"Tell me why is it hard to make arrangements with yourself when your old enough to repay and young enough to sell"
We were discussing this Neil Young quote by Ladybird Lake when we both realized that the only thing keeping us apart was fear. The same fear that had made it hard to leave home the first time and ‘waste time’ on traveling. The same fear that had lead me to work hard doing things I was not passionate about. The fear of not succeeding and the fear of not progressing in life. Visa laws might seem the major obstacle, but all we had to do was leave. If we were traveling, no one could tell us not to be together. Looking into his deep hazel eyes I rephrased Neil Young’s question and asked;
“Why is it hard to just leave when we are old enough to give what it takes, and young enough to give up what it takes?”
We both had a bit of money saved up. We could pay for it. Neither of us had any huge obligations. We would just have to quit our jobs and sell our apartments. This was the only time in our lives when we would be in a position to simply do this. The value of an hour lived fully cannot be given a number. Traveling we could make the hours infinitely invaluable.
I remember holding him close, for the first time feeling a spark of hope in my heart, that maybe, just maybe, I could really have him. Not borrow him for a while but really have him and stay with him.

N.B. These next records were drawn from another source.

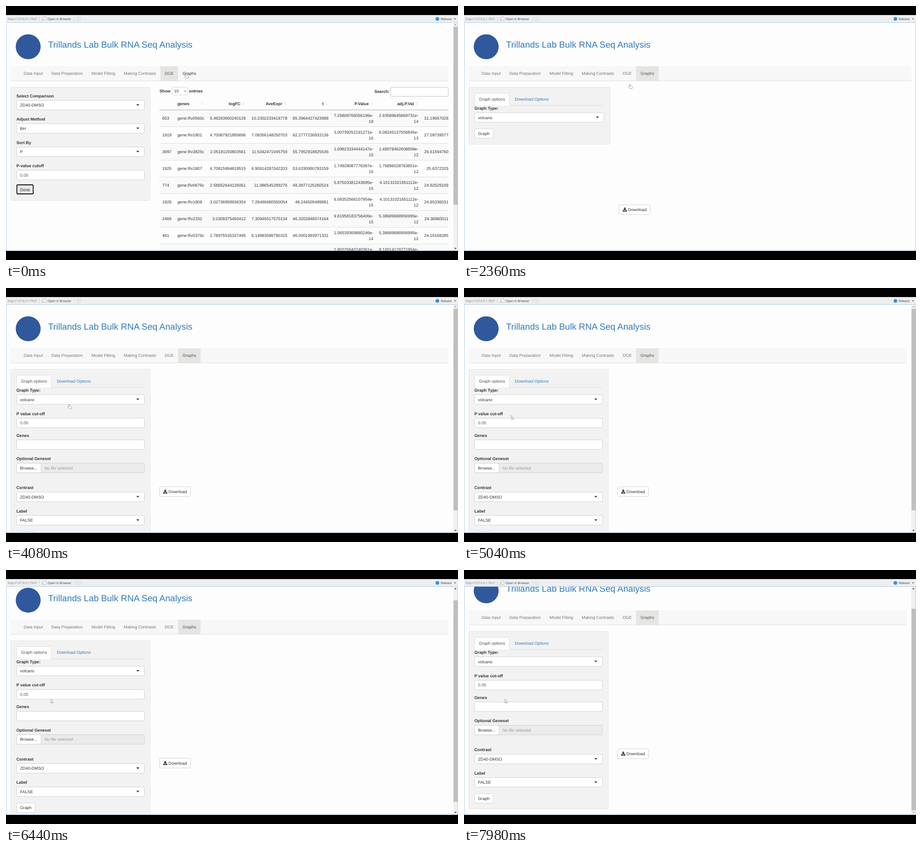
An HTML page that plays this animation: 998 by 561 pixels, repeating every 8000 ms.

```html
<!DOCTYPE html>
<html lang="en">
<head>
<meta charset="utf-8">
<title>RNA Seq Analysis</title>
<style>
  html, body { margin: 0; width: 100%; height: 100%; overflow: hidden; background: #000; }
  svg { display: block; width: 100%; height: 100%; }
  text { font: 9.17px "Liberation Sans", Arial, sans-serif; fill: #333; text-rendering: geometricPrecision; white-space: pre; }
  .bold { font-weight: bold; }
  .title { font-size: 19.62px; fill: #337ab7; }
  .tab { fill: #777; }
  .active { fill: #555; }
  .link { fill: #337ab7; }
  .field { fill: #555; }
  .hint { fill: #999; }
  .bar { font: 6.7px "Open Sans", sans-serif; }
  .url { fill: #777; }
</style>
</head>
<body>
<svg id="stage" viewBox="0 0 998 561"></svg>
<script>
const WELL = '#f2f2f2', PAPER = '#fdfdfd', LINE = '#ccc';

// Text is placed by its vertical middle.
const text = (x, y, s, cls = '', anchor = 'start') =>
  `<text x="${x}" y="${y + 3.2}" class="${cls}" text-anchor="${anchor}">${s}</text>`;
const fill = (x0, y0, x1, y1, color) =>
  `<rect x="${x0}" y="${y0}" width="${x1 - x0}" height="${y1 - y0}" fill="${color}"/>`;
const box = (x0, y0, x1, y1, color = '#fff', stroke = LINE, r = 2.5) =>
  `<rect x="${x0 + .5}" y="${y0 + .5}" width="${x1 - x0 - 1}" height="${y1 - y0 - 1}" rx="${r}" fill="${color}" stroke="${stroke}" stroke-width=".9"/>`;
const path = (d, color, extra = '') => `<path d="${d}" fill="${color}" ${extra}/>`;
const caret = (x, y, w = 3.3, h = 3.6, color = '#333') =>
  path(`M${x - w} ${y - h / 2}h${2 * w}l${-w} ${h}z`, color);

const label = (y, s) => text(23, y, s, 'bold');
const input = (y, s, right) => box(23, y - 11, right, y + 11) + text(31, y, s, 'field');
const select = (y, s, right) =>
  box(23, y - 11, right, y + 11) + text(31, y, s) + caret(right - 15, y - .3);
const button = (x0, x1, y, s) => box(x0, y - 11, x1, y + 11) + text(x0 + 8, y, s);

function header(active, right) {
  const tabs = [['Data Input', 39], ['Data Preparation', 100], ['Model Fitting', 188.7],
    ['Making Contrasts', 260], ['DGE', 350.5], ['Graphs', 389.7]];
  const [from, to] = active === 'DGE' ? [341, 380] : [380, 429.5];
  return '<circle cx="49" cy="90" r="27.5" fill="#30589c"/>' +
    text(93, 89.1, 'Trillands Lab Bulk RNA Seq Analysis', 'title') +
    fill(10, 133, right, 165, '#f7f7f7') + fill(10, 165, right, 166, '#dedede') +
    fill(from, 133, to, 165, '#e5e5e3') +
    tabs.map(([s, x]) => text(x, 149, s,
      s === active ? 'tab active' : s === 'Graphs' ? '' : 'tab')).join('');
}

const well = (right, bottom) => box(10, 179, right, bottom, WELL, '#e2e2e2');

function table() {
  const heads = [['logFC', 517.7], ['AveExpr', 610], ['t', 701.3], ['P.Value', 801], ['adj.P.Val', 900.5]];
  const rows = `653 Rv0560c 5.49263900240128 10.2302233419778 85.3964427423988 7.25808766056196e-18 2.93589645869731e-14 31.19567028
1919 Rv1801 4.70087921895696 7.09356148250703 62.2777236933136 3.00739252191271e-16 6.08245137556845e-13 27.09739577
3997 Rv3825c 2.05181150803561 11.5342471045759 55.7952918825536 1.09823334444147e-15 1.48078462608858e-12 26.61594760
1925 Rv1807 4.70815994819515 6.95914297042203 53.6330950793159 1.74928087776367e-15 1.76896028763851e-12 25.6372325
774 Rv0676c 2.58652644126061 11.086545299276 48.3877125260524 5.87503381243895e-15 4.10131021651112e-12 24.92529109
1926 Rv1808 3.02736958936354 7.28496680550054 48.244509499881 6.08352566107954e-15 4.10131021651112e-12 24.85336031
2469 Rv2332 3.0308375450412 7.30946517570134 46.3202846574164 9.81958183756406e-15 5.38689688956995e-12 24.38960011
461 Rv0376c 2.78975535337495 6.14983598790325 46.0001993971331 1.06539369880246e-14 5.38689688956995e-12 24.16168285`
    .split('\n').map(r => r.split(' '));
  const ends = [529.3, 621, 712];
  const split = (x, y, s) => {
    const [mantissa, exponent] = s.split('e-');
    return text(x, y - 6.7, mantissa + 'e-', '', 'end') + text(x, y + 6.3, exponent, '', 'end');
  };

  let out = text(339, 188, 'Show', 'bold') + box(366, 179, 402, 197) + text(371, 188, '10') +
    path('M393 186.8l2.3 2.3l2.3 -2.3', 'none', 'stroke="#444"') + text(404.3, 188, 'entries', 'bold') +
    text(847, 189, 'Search:', 'bold', 'end') + box(849, 179, 977, 200, '#fff', '#bbb') +
    text(378.5, 216, 'genes', 'bold');
  for (const [s, x] of heads) out += text(x, 216, s, 'bold', 'end');
  for (const x of [434, 525, 617, 708, 808, 907])
    out += caret(x, 217.7, 1.8, 2.4, '#ddd') + caret(x, 213.7, 1.8, -2.4, '#ddd');

  for (let i = 0; i < 9; i++)
    out += fill(339, 229 + 37 * i, 977, 266 + 37 * i, i % 2 ? PAPER : '#f9f9f9') +
      fill(339, 229 + 37 * i, 977, 230 + 37 * i, i ? '#ddd' : '#aaa');
  rows.forEach(([id, gene, a, b, c, p, adj, last], i) => {
    const y = 248 + 37 * i;
    out += text(345, y, id) + text(378.5, y, 'gene:' + gene) +
      [a, b, c].map((s, k) => text(ends[k], y, s, '', 'end')).join('') +
      split(811, y, p) + split(910.5, y, adj) + text(976.8, y, last, '', 'end');
  });
  return out + text(811, 537.3, '1.80225640740361e-', '', 'end') +
    text(910.5, 537.3, '8.10014129771954e-', '', 'end');
}

function dgePage() {
  return header('DGE', 977) + well(319, 430) +
    label(198.5, 'Select Comparison') + select(219, 'ZD40-DMSO', 306) +
    label(250, 'Adjust Method') + select(270.5, 'BH', 306) +
    label(301.3, 'Sort By') + select(322, 'P', 306) +
    label(353, 'P-value cutoff') + input(373.5, '0.05', 306) +
    button(23, 61, 405.3, 'Done') +
    '<g id="focus"><rect x="24" y="395" width="36" height="20" rx="2" fill="#e6e6e6" stroke="#111" stroke-width="1.8"/>' +
    text(31, 405.3, 'Done') + '</g>' + table();
}

function graphPage(full) {
  const right = full ? 306 : 309.5, x = full ? 338.5 : 342;
  let out = header('Graphs', full ? 977 : 988) + well(full ? 319 : 323, full ? 572 : 306) +
    fill(23, 219, right, 220, '#ddd') +
    path('M23.5 220V194.5q0 -2 2 -2H98q2 0 2 2V220', PAPER, 'stroke="#ddd" stroke-width=".9"') +
    text(33, 205.5, 'Graph options', 'active') + text(112.3, 205.5, 'Download Options', 'link') +
    label(226, 'Graph Type:') + select(246.3, 'volcano', right);
  if (full) out +=
    label(277.3, 'P value cut-off') + input(298, '0.05', right) +
    label(325.3, 'Genes') + input(346, '', right) +
    label(377, 'Optional Geneset') + box(23, 386.5, right, 408.5, '#ebebeb') +
    box(23, 386.5, 78, 408.5) + text(31, 397.5, 'Browse...') + text(85, 397.5, 'No file selected', 'hint') +
    label(441, 'Contrast') + select(461.5, 'ZD40-DMSO', right) +
    label(492.3, 'Label') + select(513, 'FALSE', right);
  return out + button(23, 65, full ? 548.5 : 281.6, 'Graph') +
    box(x, 438.5, x + 69.5, 461) + text(x + 20.3, 449.8, 'Download') +
    path(`M${x + 11.8} 445h2.6v3h2.4l-3.7 3.8l-3.7 -3.8h2.4zM${x + 8.5} 451h2.4l2.2 2l2.2 -2h2.4v3h-9.2z`, '#333');
}

const toolbar = fill(0, 20, 998, 36, '#eceef0') + text(3.7, 27.7, 'http://127.0.0.1:7627', 'bar url') +
  fill(73, 24, 74, 33, '#d5d5d5') + fill(151, 24, 152, 33, '#d5d5d5') +
  box(81, 24, 89, 32, '#fff', '#aaa', 1) + path('M79 32l3.5 -3.5', 'none', 'stroke="#888"') +
  text(92, 27.9, 'Open in Browser', 'bar') +
  box(156, 24, 165, 33, '#f8f8f8', '#c8d0d4', 2) +
  '<circle cx="160.5" cy="28.5" r="2" fill="none" stroke="#b5c5cc" stroke-width=".8"/>' +
  '<circle cx="952.5" cy="28.5" r="4" fill="#3c8fc4"/>' +
  text(960, 27.9, 'Release', 'bar') + caret(991.3, 28.7, 2, 2.2);

const scrollbar = '<g id="scrollbar">' + fill(987.5, 37, 997, 540, '#f1f1f1') +
  '<rect id="thumb" x="988" y="46" width="9.3" fill="#bfbfbf"/>' +
  '<path id="up" d="M989.8 42.5h5l-2.5 -3z"/><path id="down" d="M989.8 534.3h5l-2.5 3z"/></g>';

const pointer = 'stroke="#777" stroke-width=".7" stroke-linejoin="round"';
const cursors =
  '<g id="hand">' + path('M0 .8q.9 -1.2 1.8 0v3l4 .9q1.2 .4 1 1.8l-.7 3.5h-4.6l-3.3 -4q.4 -1 1.8 .2z', '#fff', pointer) + '</g>' +
  '<g id="arrow">' + path('M0 0v8l1.9 -1.7l1.4 2.9l1.2 -.6l-1.3 -2.8h2.5z', '#fff', pointer) + '</g>';

document.getElementById('stage').innerHTML =
  fill(0, 0, 998, 561, '#000') + fill(0, 36, 998, 541, PAPER) +
  '<clipPath id="view"><rect y="36" width="987.5" height="505"/></clipPath><g clip-path="url(#view)">' +
  `<g id="dge">${dgePage()}</g><g id="short">${graphPage(false)}</g><g id="full">${graphPage(true)}</g></g>` +
  scrollbar + box(0, 36, 998, 541, 'none', '#a9c6e4', 0) + toolbar + cursors;

const $ = id => document.getElementById(id);
const show = (id, on) => $(id).setAttribute('display', on ? 'inline' : 'none');
const smooth = u => { u = Math.min(1, Math.max(0, u)); return u * u * (3 - 2 * u); };

const LOOP = 8000, STEP = 20, BLUR = 1340, SWITCH = 1520, EXPAND = 2560;
const SCROLL_START = 6362, SCROLL_TIME = 150, SCROLL_END = 44;
const route = [[0, 396, 149.5], [1560, 396, 149.5], [2320, 365, 172.5], [2440, 365, 172.5], [3300, 138, 257],
  [4500, 138, 257], [5200, 99, 285.5], [6700, 99, 285.5], [7300, 90.5, 285.5], [LOOP, 90.5, 285.5]];

function cursorAt(t) {
  const i = route.findIndex(p => p[0] > t);
  const [t0, x0, y0] = route[i - 1], [t1, x1, y1] = route[i];
  const u = smooth((t - t0) / (t1 - t0));
  return [x0 + (x1 - x0) * u, y0 + (y1 - y0) * u];
}

function draw(now) {
  const t = Math.floor(now % LOOP / STEP) * STEP;
  const page = t < SWITCH ? 'dge' : t < EXPAND ? 'short' : 'full';
  for (const id of ['dge', 'short', 'full']) show(id, id === page);
  show('focus', page === 'dge' && t < BLUR);

  const scroll = SCROLL_END * smooth((t - SCROLL_START) / SCROLL_TIME);
  $('full').setAttribute('transform', `translate(0 ${-scroll})`);
  show('scrollbar', page !== 'short');
  $('thumb').setAttribute('height', page === 'dge' ? 393 : 445);
  $('thumb').setAttribute('y', 46 + scroll * .9);
  $('up').setAttribute('fill', scroll > 0 ? '#444' : '#a5a5a5');
  $('down').setAttribute('fill', scroll < SCROLL_END ? '#444' : '#a5a5a5');

  const [x, y] = cursorAt(t);
  const hand = t < 2500 || (t > 3050 && t < 4700);
  show('hand', hand);
  show('arrow', !hand);
  $(hand ? 'hand' : 'arrow').setAttribute('transform', `translate(${x} ${y})`);
  requestAnimationFrame(() => draw(performance.now() - start));
}
const start = performance.now();
draw(0);
</script>
</body>
</html>
```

It seemed unreal at first but we started planning the leave. I gave out my three-month notice for my apartment and Alex gave out his as well. After having been apart for another two excruciating months he flew into Copenhagen with a small bag holding almost everything he owned. The rest was shipped to his parents in Cleveland or mercilessly sold on Craigslist. He stayed with me in my apartment in Copenhagen for a month, working his online research job while I was working full time as a substitute nurse in the closed psych ward. Even though Copenhagen was too cold for his taste, he seemed to like it and again it almost felt like we lived together for a while. Technically we did, because Alex was now per definition homeless with a home address at his parents place in Cleveland. When the month was up I went back to America with him, for the first time going to Ohio. For two weeks we lived in his parents house and I adored his loving family and three cool brothers. The last time I left him was the most painful ever. We had both met each other’s families and we had already planned to go traveling for the sake of being together. Everything was planned out and we only had to get through another two months of distance before our final departure date. Maybe that is why it hurt worse than ever. He was at that point an extension of myself: my love and my home. Getting onto the Megabus to New York City I noticed that Alex’s grand mom had put a box of Kleenex in my snack bag. I sent her a mental ‘thank you’ as I broke down in tears, only comforted by the fact that I would never have to leave him again after that. Hopefully. If the world is kind.